START SOURCE DATA
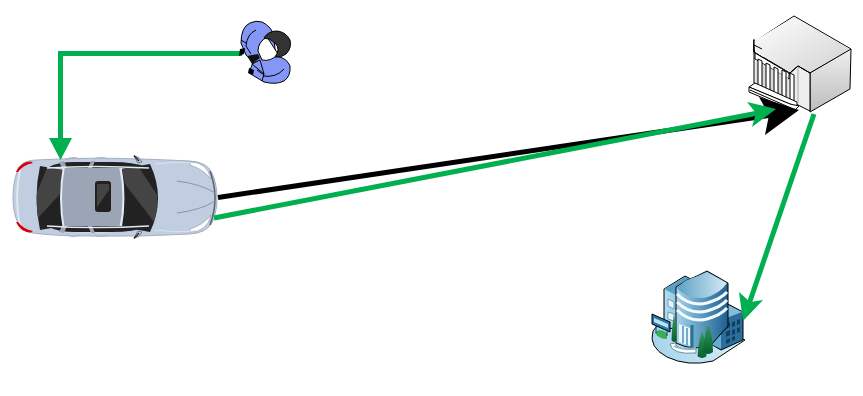
<!DOCTYPE html>
<html lang="en">
<head>
<meta charset="utf-8">
<title>Ride route diagram</title>
<style>
:root {
  --paper: #fff;
  --ink: #000;
  --route: #00b050;
  --car-body: #c1cde0;
  --car-shade: #9ba5b5;
  --glass: #222;
  --glass-light: #444;
  --tail-light: #d8000c;
  --jacket: #8497f7;
  --hair: #333;
}
html, body { margin: 0; }
body { width: 863px; height: 396px; overflow: hidden; background: var(--paper); }
.diagram { display: block; }
.route { fill: none; stroke: var(--route); stroke-width: 5; }
.route-head { fill: var(--route); }
.direct { stroke: var(--ink); stroke-width: 5; }
.direct-head { fill: var(--ink); }
.outline { stroke: var(--ink); stroke-width: 1; stroke-linejoin: round; }
.thin { fill: none; stroke: var(--ink); stroke-width: 1; }
.body { fill: var(--car-body); }
.shade { fill: var(--car-shade); }
.glass { fill: var(--glass); }
.glass-light { fill: var(--glass-light); }
.tail { fill: var(--tail-light); }
.jacket { fill: var(--jacket); }
.hair { fill: var(--hair); }
.white { fill: var(--paper); }
</style>
</head>
<body>
<svg class="diagram" width="863" height="396" viewBox="0 0 863 396" role="img" aria-label="Passenger, car, bank and office joined by route arrows">
  <defs>
    <linearGradient id="bank-roof" x1="0" y1="0" x2="1" y2="1">
      <stop offset="0" stop-color="#fff"/><stop offset="1" stop-color="#d2d2d2"/>
    </linearGradient>
    <linearGradient id="bank-wall" x1="0" y1="0" x2="0" y2="1">
      <stop offset="0" stop-color="#efefef"/><stop offset="1" stop-color="#bcbcbc"/>
    </linearGradient>
    <linearGradient id="tower-wall">
      <stop offset="0" stop-color="#a9d3e8"/><stop offset=".35" stop-color="#6fabcb"/><stop offset="1" stop-color="#1d5f91"/>
    </linearGradient>
    <linearGradient id="tower-roof">
      <stop offset="0" stop-color="#5ba0c4"/><stop offset="1" stop-color="#d5ebf5"/>
    </linearGradient>
    <linearGradient id="wing-wall">
      <stop offset="0" stop-color="#b5dcee"/><stop offset="1" stop-color="#5b9fc5"/>
    </linearGradient>
    <linearGradient id="lawn" x1="0" y1="0" x2="1" y2="0">
      <stop offset="0" stop-color="#a5d4ec"/><stop offset="1" stop-color="#d6eef9"/>
    </linearGradient>
    <linearGradient id="tree" x1="0" y1="0" x2="0" y2="1">
      <stop offset="0" stop-color="#2f9a58"/><stop offset="1" stop-color="#08602d"/>
    </linearGradient>
    <g id="car-side">
      <path class="tail" d="M16 172Q20 162 31 161.500L33 163Q23 165 18 172Z"/>
      <path class="white" d="M190 162Q207 162 211 179Q203 169 190 165Z" stroke="#8a93a2" stroke-width=".6"/>
      <path class="glass" d="M49 167Q58 162 75 162H112Q134 162 146 167L122 168H62Z"/>
      <path class="shade" d="M64 161L67 168H62L59 162ZM91 161H95L92 168H88Z"/>
      <path d="M47 168Q94 165 149 168" fill="none" stroke="#e4eaf3" stroke-width="1.500"/>
      <path class="body" d="M134 156Q139 156 142 162L138 163Z" stroke="#59616d" stroke-width=".8"/>
      <path d="M134 155.500L139 161" stroke="#222" stroke-width="1.200"/>
      <path d="M66 159.500Q72 156.500 80 159M94 159Q101 156.500 108 159" fill="none" stroke="#aeb9cb" stroke-width="1.500"/>
      <path d="M177 181Q201 184 215 193" fill="none" stroke="#8994a6"/>
      <path d="M155 164Q175 161 193 163" fill="none" stroke="#dce4ef"/>
    </g>
    <path id="column" d="M0 0L4 2V31L0 29Z" fill="#fff" stroke="#000" stroke-width="1"/>
    <path id="fir" d="M0 0Q5 10 5 27Q0 31 -5 27Q-4 11 0 0Z" fill="url(#tree)"/>
  </defs>

  <g id="car">
    <path class="body" d="M20 166Q25 160 37 160Q90 157 140 159Q170 160 190 161Q207 162 212 173Q217 184 217 198Q217 212 212 223Q206 233 190 234Q140 237 90 236Q54 236 33 233Q22 232 18 223Q13 213 13 198Q13 177 20 166Z" stroke="#a5afbf"/>
    <path d="M210 171Q220 198 210 225" fill="none" stroke="#596270" stroke-width="1.500"/>
    <path d="M20 170Q14 198 20 226" fill="none" stroke="#e2e8f1" stroke-width="2"/>
    <path class="glass" d="M40 166L63 170Q59 198 63 226L40 230Q33 198 40 166Z"/>
    <path class="glass-light" d="M47 168L63 170Q60 183 60 194L38 218Q36 205 37 192Z"/>
    <path class="shade" d="M64 166Q92 163 120 166Q127 198 120 230Q92 233 64 230Q58 198 64 166Z" stroke="#e4eaf3" stroke-width="2"/>
    <path class="glass" d="M122 169L150 164Q166 198 150 232L122 227Q127 198 122 169Z"/>
    <path class="glass-light" d="M122 169L138 166L157 195Q158 209 154 222L125 184Z"/>
    <rect class="glass" x="95" y="181" width="16" height="31" rx="3"/>
    <path class="glass-light" d="M97 184H109V190L97 207Z"/>
    <use href="#car-side"/>
    <use href="#car-side" transform="matrix(1 0 0 -1 0 394)"/>
  </g>

  <g id="bank">
    <polygon class="outline" points="754,42 794,16 851,49 810,73 798,66 790,73 754,52" fill="url(#bank-roof)"/>
    <polygon class="outline" points="810,73 851,49 850,89 810,112" fill="url(#bank-wall)"/>
    <polygon class="outline" points="754,40 754,83 810,111 810,73 798,66 790,73 754,52" fill="#eee"/>
    <polygon class="white" points="754,41 794,17 810,27 771,51 763,57 755,52"/>
    <polygon points="755,41 794,17 850,49 810,72 798,65 789,72 755,51" fill="url(#bank-roof)"/>
    <path class="thin" d="M754 39V52L789 74L798 66L810 73M754 45L762 49"/>
    <polygon class="outline white" points="755,53 789,73 789,79 755,59"/>
    <polygon points="756,60 788,78 788,101 756,87" fill="#d9d9d9"/>
    <use href="#column" x="758" y="59"/>
    <use href="#column" x="766" y="63"/>
    <use href="#column" x="774" y="67"/>
    <use href="#column" x="782" y="70"/>
    <use href="#column" x="790" y="73"/>
    <polygon class="outline white" points="755,83 797,102 797,107 749,87"/>
    <polygon class="outline white" points="749,87 790,104 799,106 794,111 749,92"/>
    <path class="thin" d="M750 90L791 108"/>
    <path d="M798 67V103" stroke="#aaa"/>
  </g>

  <g id="office">
    <path class="outline" d="M653 331Q659 319 684 320L745 340L713 361Q688 367 667 357Q648 347 653 331Z" fill="url(#lawn)"/>
    <polygon class="outline" points="664,289 685,276 706,287 706,330 664,328" fill="url(#wing-wall)"/>
    <polygon points="664,289 685,277 700,286 678,296" fill="#579fc4"/>
    <path d="M668 299L674 302V309L668 306ZM668 312L674 314V321L668 319Z" fill="#e8f6fc" stroke="#3d86ae" stroke-width=".7"/>
    <polygon class="outline" points="709,311 724,302 743,312 743,340 721,350 709,343" fill="#2b6e9a"/>
    <polygon points="709,312 724,303 742,312 721,320" fill="#84bdd9"/>
    <polygon points="709,312 721,320 721,349 709,343" fill="#68acd0"/>
    <g fill="#123f60">
      <path d="M726 324l4-2v5l-4 2zM732 322l3-1v5l-3 1zM737 320l3-1v5l-3 1zM726 332l4-2v5l-4 2zM732 330l3-1v5l-3 1zM737 328l3-1v5l-3 1zM726 340l4-2v4l-4 2zM732 337l3-1v4l-3 1z"/>
    </g>
    <path class="outline" d="M676 287Q687 279 697 276L707 271L728 283V326L711 345Q694 352 676 343Z" fill="url(#tower-wall)"/>
    <path d="M677 288Q685 279 698 276L707 272L727 283Q720 294 704 298Q686 299 677 288Z" fill="url(#tower-roof)"/>
    <path d="M677 294Q690 307 707 303Q721 299 727 292M677 302Q690 315 707 311Q721 307 727 300M677 310Q690 323 707 319Q721 315 727 308" fill="none" stroke="#f4fbff" stroke-width="3"/>
    <path d="M679 324L690 328V346L679 342Z" fill="#eaf7fd"/>
    <path d="M683 326V343M687 328V345" stroke="#4c93b9" stroke-width="1.500"/>
    <path d="M692 325V347" stroke="#2b719b" stroke-width="3"/>
    <path d="M670 344Q672 355 696 353V349Q677 351 675 343Z" fill="#fff" stroke="#526f7f" stroke-width=".8"/>
    <path d="M674 346Q681 350 696 348" fill="none" stroke="#85b8d2" stroke-width="2"/>
    <use href="#fir" transform="translate(674 316) scale(.5 .9)"/>
    <use href="#fir" transform="translate(702 332) scale(.9 .9)"/>
    <use href="#fir" transform="translate(708 325)"/>
    <path d="M655 333Q659 327 667 333L667 339Q659 339 655 333Z" fill="#3aae55"/>
    <path class="outline" d="M652 314L670 322V332L652 324Z" fill="#2878a5"/>
    <path d="M654 318L668 324V328L654 322Z" fill="#b8e2f5"/>
    <path d="M656 326V333M667 330V336" stroke="#123f60"/>
  </g>

  <g id="arrows">
    <line class="direct" x1="218" y1="197.500" x2="772" y2="115"/>
    <polygon class="direct-head" points="799,110 759,97 769,115 765,135"/>
    <polyline class="route" points="242,53.500 60.500,53.500 60.500,142"/>
    <polygon class="route-head" points="49,138 72,138 60.500,160"/>
    <line class="route" x1="214" y1="218" x2="758" y2="113"/>
    <polygon class="route-head" points="776,109 747,102 756,113 752,127"/>
    <line class="route" x1="814" y1="114" x2="749" y2="304"/>
    <polygon class="route-head" points="743,321 739,292 750,302 763,300"/>
  </g>

  <g id="passenger">
    <path class="outline jacket" d="M241 43Q241 27 250 23Q256 20 262 22Q270 26 273 33L276 56Q287 58 290 66Q291 76 284 81Q276 85 264 82L249 73L253 62L246 55Z"/>
    <path class="thin" d="M246 46Q247 34 256 30M263 76Q276 78 284 69M241 40L246 43M262 81L264 74M246 46L251 54M257 70L264 75"/>
    <path class="outline white" d="M258 51Q258 42 267 37L278 54Q271 62 262 60Z"/>
    <path d="M240 49L245 48L244 54L239 56ZM249 68L254 70L253 75L248 73Z" fill="#000"/>
    <path d="M247 56L258 54L260 58L252 64Z" fill="#111"/>
    <path d="M252 64L260 60L264 74Z" class="outline jacket"/>
    <path class="outline hair" d="M264 38Q268 31 277 31Q286 32 290 40Q292 48 286 54Q281 58 275 57Q281 49 275 43Q270 38 264 38Z"/>
  </g>
</svg>
</body>
</html>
END SOURCE DATA
# TASK TO CARRY OUT
Where a line in the records above includes the string "head", show it.

# REPLY
<head>
.route-head { fill: var(--route); }
.direct-head { fill: var(--ink); }
</head>
    <polygon class="direct-head" points="799,110 759,97 769,115 765,135"/>
    <polygon class="route-head" points="49,138 72,138 60.500,160"/>
    <polygon class="route-head" points="776,109 747,102 756,113 752,127"/>
    <polygon class="route-head" points="743,321 739,292 750,302 763,300"/>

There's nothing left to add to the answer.